    Comic Books 
  • The Girl from the Sea: While Keltie the Selkie can't control the water itself in any of her forms, she can bestow a cloak of air bubbles that protects against drowning.
  • In the Pocket God story arc, "A Tribe Called Quest", the pygmies encounter a tribe of anthropomorphic crustaceans called Bubble Breathers. True to their name, they blow bubbles with their oxygenated saliva. The pygmies use these bubbles when their oxygen tanks go empty.
  • In the Star vs. the Forces of Evil supplementary comic "Deep Trouble," Star, Marco, Pony Head, and several others are in bubbles while in the Underwater Kingdom.

    Fan Works 
  • In Zelda and the Manacle of Cahla, while Zelda wears the Pearl Mask to traverse underwater areas, her magic owl sidekick Groo encases himself in a bubble. Which he totally knew he could do.
  • In the Pony POV Series, this is how Derpy got her cutie mark. As a filly, her mother tried to kill her by having her fly over a river while wearing a heavy "good luck necklace". She fell in, but used bubbles caught in her wing feathers to breathe until she could get to the surface. Her own interpretation of her cutie mark is that her bubbles represent how she does her best to never give up.

    Film - Live-Action 
  • Sonic the Hedgehog 2 (2022): In a nod to the games, Sonic sucks in an air bubble when underwater trying to free the trapped Knuckles.


    Tabletop Games 
  • In Dungeons & Dragons, the Elemental Plane of Water contains enormous air bubbles that non-aquatic residents occupy - since the plane lacks gravity, the bubbles don't move much. The air comes from the Elemental Plane of Air, since the planes occasionally interact.

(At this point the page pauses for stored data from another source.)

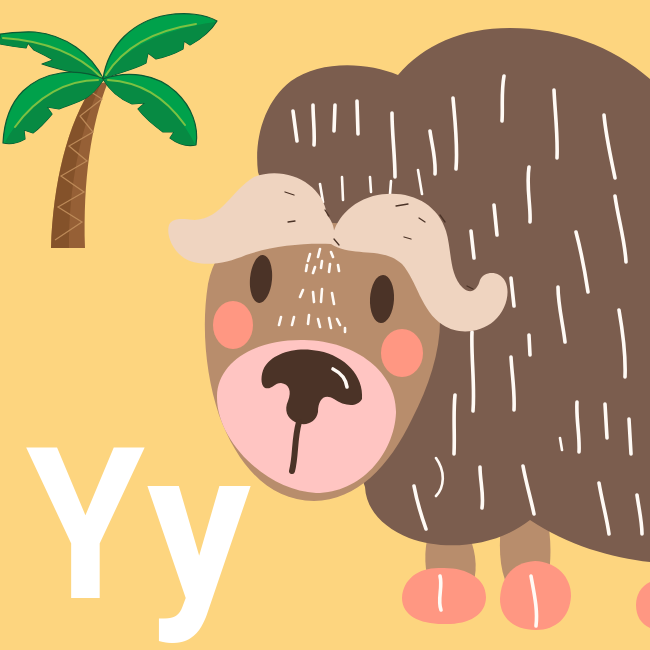
<!DOCTYPE html>
<html lang="en">
<head>
<meta charset="utf-8">
<title>Alphabet card: Yy</title>
<style>
:root {
  --sand: #fdd57f;
  --fur: #7b5d4e;
  --face: #b88d6c;
  --horn: #efd4c0;
  --muzzle: #ffc5c2;
  --coral: #ff9782;
  --dark: #4b3327;
  --chalk: #fffaf5;
  --leaf: #00a14b;
  --leaf-shade: #078a43;
  --leaf-edge: #0b5a33;
  --leaf-rib: #7cc142;
  --trunk: #966036;
  --trunk-shade: #774722;
  --trunk-mark: #bd8a58;
}
* { box-sizing: border-box; }
html, body { margin: 0; height: 100%; overflow: hidden; background: var(--sand); }
.card { display: block; width: 650px; height: 650px; background: var(--sand); }
.letters { font-family: Roboto, "Open Sans", sans-serif; font-weight: 700; font-size: 211px; fill: #fff; }
.chalk { fill: none; stroke: var(--chalk); stroke-width: 3.6; stroke-linecap: round; }
.fine { stroke-width: 2.6; }
.pen { fill: none; stroke: var(--dark); stroke-width: 1.3; stroke-linecap: round; }
.leaf { fill: var(--leaf); stroke: var(--leaf-edge); stroke-width: 1.2; stroke-linejoin: round; }
.leaf-shade { fill: var(--leaf-shade); }
.rib { fill: none; stroke: var(--leaf-rib); stroke-width: 2; stroke-linecap: round; }
</style>
</head>
<body>
<svg class="card" viewBox="0 0 650 650" role="img" aria-label="Alphabet card with the letters Yy, a yak and a palm tree">

  <g id="palm">
    <path fill="var(--trunk)" d="M94 84 L108 82 C91 124 83 180 85 248 L51 248 C53 184 67 124 94 84Z"/>
    <path fill="var(--trunk-shade)" d="M94 84 L101 83 C80 130 69 185 69 248 L51 248 C53 184 67 124 94 84Z" opacity=".55"/>
    <path fill="none" stroke="var(--trunk-mark)" stroke-width="1.2" d="M91 92 L102 99 L80 116 L93 132 L69 146 L87 161 L61 176 L84 192 L58 207 L82 222 L55 240"/>
    <path class="leaf" d="M104 80 C91 53 65 35 35 32 C22 31 10 33 0 34 L0 44 C10 46 18 47 26 48 L28 43 L34 50 C42 54 49 57 53 60 L42 64 C62 71 84 74 104 80Z"/>
    <path class="leaf-shade" d="M103 79 C84 58 50 41 0 38 L0 44 C10 46 18 47 26 48 L28 43 L34 50 C42 54 49 57 53 60 L43 64 C62 70 84 73 103 79Z"/>
    <path class="rib" d="M101 77 C80 56 48 41 3 38"/>
    <path class="leaf" d="M103 79 C108 45 133 21 167 15 C186 12 205 14 217 21 C211 31 201 39 190 45 L184 41 L183 49 C174 54 165 57 156 59 L148 53 L146 63 C133 70 117 73 103 79Z"/>
    <path class="leaf-shade" d="M104 78 C124 48 160 30 215 22 C210 31 201 39 190 45 L184 41 L183 49 C174 54 165 57 156 59 L148 53 L146 63 C133 70 117 73 104 78Z"/>
    <path class="rib" d="M106 75 C123 48 151 31 196 24"/>
    <path class="leaf" d="M104 79 C76 67 44 71 23 91 C10 104 4 122 3 143 C11 145 18 143 25 139 L24 130 L33 133 C41 127 47 120 52 114 L47 107 L59 109 C68 105 77 103 86 98 C94 93 99 86 104 79Z"/>
    <path class="leaf-shade" d="M103 80 C67 79 31 97 5 142 C11 145 18 143 25 139 L24 130 L33 133 C41 127 47 120 52 114 L47 107 L59 109 C68 105 77 103 86 98 C94 93 99 86 103 80Z"/>
    <path class="rib" d="M98 80 C67 80 37 96 15 127"/>
    <path class="leaf" d="M103 79 C128 70 157 74 176 92 C192 107 199 127 196 145 C187 147 178 144 170 138 L174 132 L163 132 C152 124 145 118 138 109 L145 103 L132 104 C120 99 110 91 103 79Z"/>
    <path class="leaf-shade" d="M104 80 C140 80 173 101 195 144 C187 147 178 144 170 138 L174 132 L163 132 C152 124 145 118 138 109 L145 103 L132 104 C120 99 110 91 104 80Z"/>
    <path class="rib" d="M108 80 C140 82 164 96 185 125"/>
  </g>

  <g id="legs">
    <path fill="var(--face)" d="M428 535 C424 552 424 570 431 590 L471 590 C478 573 477 555 469 535Z"/>
    <path fill="var(--face)" d="M503 512 C499 535 498 560 505 580 L548 580 C552 555 551 535 546 512Z"/>
    <path fill="var(--coral)" d="M402 598 C403 578 420 567 441 568 C466 567 486 578 486 597 C486 616 467 625 443 624 C419 624 402 615 402 598Z"/>
    <path fill="var(--coral)" d="M500 599 C501 575 515 562 535 561 C557 562 571 577 571 596 C570 617 556 630 536 630 C514 630 500 618 500 599Z"/>
    <path fill="var(--coral)" d="M650 582 C641 586 636 595 636 605 C636 616 641 624 650 628Z"/>
    <path class="chalk" d="M440 576 C443 588 437 599 441 610"/>
    <path class="chalk" d="M531 576 C534 593 538 610 536 626"/>
  </g>

  <g id="body">
    <path fill="var(--fur)" d="M258 172 C254 139 264 102 291 81 C320 60 367 62 398 75 C424 45 461 28 510 28 C563 28 612 46 650 79 L650 562 C612 558 567 545 530 520 C497 546 447 552 409 538 C384 528 366 510 365 487 L300 300Z"/>
    <g class="chalk">
      <path d="M313 105 C313 118 315 132 314 145M335 105 L334 131M357 101 L358 134M392 113 C392 134 395 156 395 177M430 131 C432 146 436 158 435 174M453 98 C455 121 458 146 456 169M504 76 C501 93 503 108 502 121M554 90 C555 112 558 136 557 158M604 115 C606 137 611 158 615 178M293 111 L297 141M529 167 C526 187 531 206 530 222M576 232 C581 251 585 272 588 292M615 196 C618 218 625 241 626 262M494 205 L497 235M471 231 L474 258M558 287 C558 305 563 324 565 342M511 278 L514 306M619 310 C623 333 626 353 625 377M529 335 L530 355M472 332 C471 358 475 385 473 411M511 357 C512 375 515 392 514 410M455 395 C453 415 455 435 454 454M577 402 C576 420 580 436 579 452M605 404 L607 438M629 419 L631 454M480 467 C480 481 484 494 482 508M523 466 C526 483 531 499 534 514M414 486 C417 502 421 515 426 529M599 483 C602 501 607 519 609 534M637 495 C639 509 642 522 642 534"/>
      <path class="fine" d="M320 184 L323 202M342 177 L343 200M370 177 L371 192M391 181 L390 194M418 170 L422 194M436 458 C446 472 444 488 436 496M560 438 L562 450"/>
    </g>
  </g>

  <g id="head">
    <path fill="var(--face)" d="M208 284 C214 252 235 229 275 225 C342 216 407 228 431 275 C450 317 437 371 412 419 C389 467 357 500 314 501 C268 501 237 464 219 415 C206 376 201 328 208 284Z"/>
    <ellipse fill="var(--coral)" cx="233" cy="325" rx="20" ry="24"/>
    <ellipse fill="var(--coral)" cx="402" cy="353" rx="21" ry="24"/>
    <path fill="var(--muzzle)" d="M217 396 C218 361 256 339 304 340 C358 341 397 374 396 413 C394 454 361 493 316 493 C267 491 216 441 217 396Z"/>
    <ellipse fill="var(--dark)" cx="261" cy="279" rx="11" ry="24" transform="rotate(5 261 279)"/>
    <ellipse fill="var(--dark)" cx="382" cy="299" rx="12" ry="24" transform="rotate(3 382 299)"/>
    <path class="chalk fine" d="M320 249 L318 257M331 252 L333 257M310 254 L308 261M322 261 L321 268M330 264 L329 272M338 265 L339 271M315 267 L313 273M307 265 L306 271M303 290 L300 297M313 292 L314 302M322 289 L321 302M332 293 L334 304M281 317 L279 325M294 317 L292 325M309 315 L308 324M318 319 L320 327M329 318 L331 328M337 319 L340 325M345 328 L345 332"/>
  </g>

  <g id="nose">
    <path fill="var(--dark)" d="M264 368 C272 353 296 346 319 351 C345 356 364 376 362 399 C357 408 344 406 334 399 C324 393 318 400 318 412 C316 423 305 427 295 422 C287 418 284 410 288 401 C292 391 289 384 281 383 C274 383 272 390 265 388 C260 385 261 374 264 368Z"/>
    <path fill="none" stroke="var(--dark)" stroke-width="6" stroke-linecap="round" d="M299 422 C294 440 296 456 292 471"/>
    <path class="chalk" d="M333 369 C341 373 346 380 347 387"/>
  </g>

  <g id="horns">
    <path fill="var(--horn)" d="M331 244 C302 243 272 246 246 255 C225 264 201 268 184 258 C172 250 166 234 169 225 C173 217 183 219 195 220 C222 218 231 191 254 177 C285 165 323 183 327 215 C334 223 337 235 331 244Z"/>
    <path fill="var(--horn)" d="M331 244 C333 224 346 204 373 196 C405 188 437 201 446 231 C452 251 449 275 463 288 C472 296 478 288 480 280 C484 271 499 270 505 281 C511 292 506 311 494 321 C480 333 458 335 443 325 C421 311 417 281 402 264 C382 246 354 258 331 244Z"/>
    <path class="pen" d="M285 192 L294 195M288 222 L295 221M325 210 L329 216M396 206 L408 204M419 218 L425 222M404 237 L411 239M440 215 L445 222M467 286 L473 289M334 239 L339 245"/>
  </g>

  <g class="letters">
    <text x="26" y="598" textLength="119" lengthAdjust="spacingAndGlyphs">Y</text>
    <text x="147" y="598" textLength="104" lengthAdjust="spacingAndGlyphs">y</text>
  </g>
</svg>
</body>
</html>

    Theme Parks 

    Western Animation 
  • In the Adventures of Sonic the Hedgehog episode, "Robotnik Jr.", the titular robot traps Sonic in a sewer. In a nod to the underwater levels of the video games, Sonic breathes in air bubbles to avoid drowning. In this particular case, the bubbles even allow him to talk underwater.
  • In Avatar: The Last Airbender, Team Avatar and their allies sneak up on the Fire Nation with a submarine approach. But Appa can't fit in a sub, so Katara creates a bubble around his head to trap some air.
  • Big Blue: Human characters in the show's setting wear bubbles instead of diving helmets.

    Real Life 
  • Some types of diving beetle (and one diving spider) trap a thin layer of air against their bodies and use these to breathe. The spider even makes an underwater web to trap air in, allowing it to live most of its life underwater.
  • Subverted by fish tank bubblers. They do indeed help to keep the water more oxygenated, but they do so by encouraging the surface water to move around more, rather than the bubbles themselves adding oxygen.

Alternative Title(s): Underwater Air Bubbles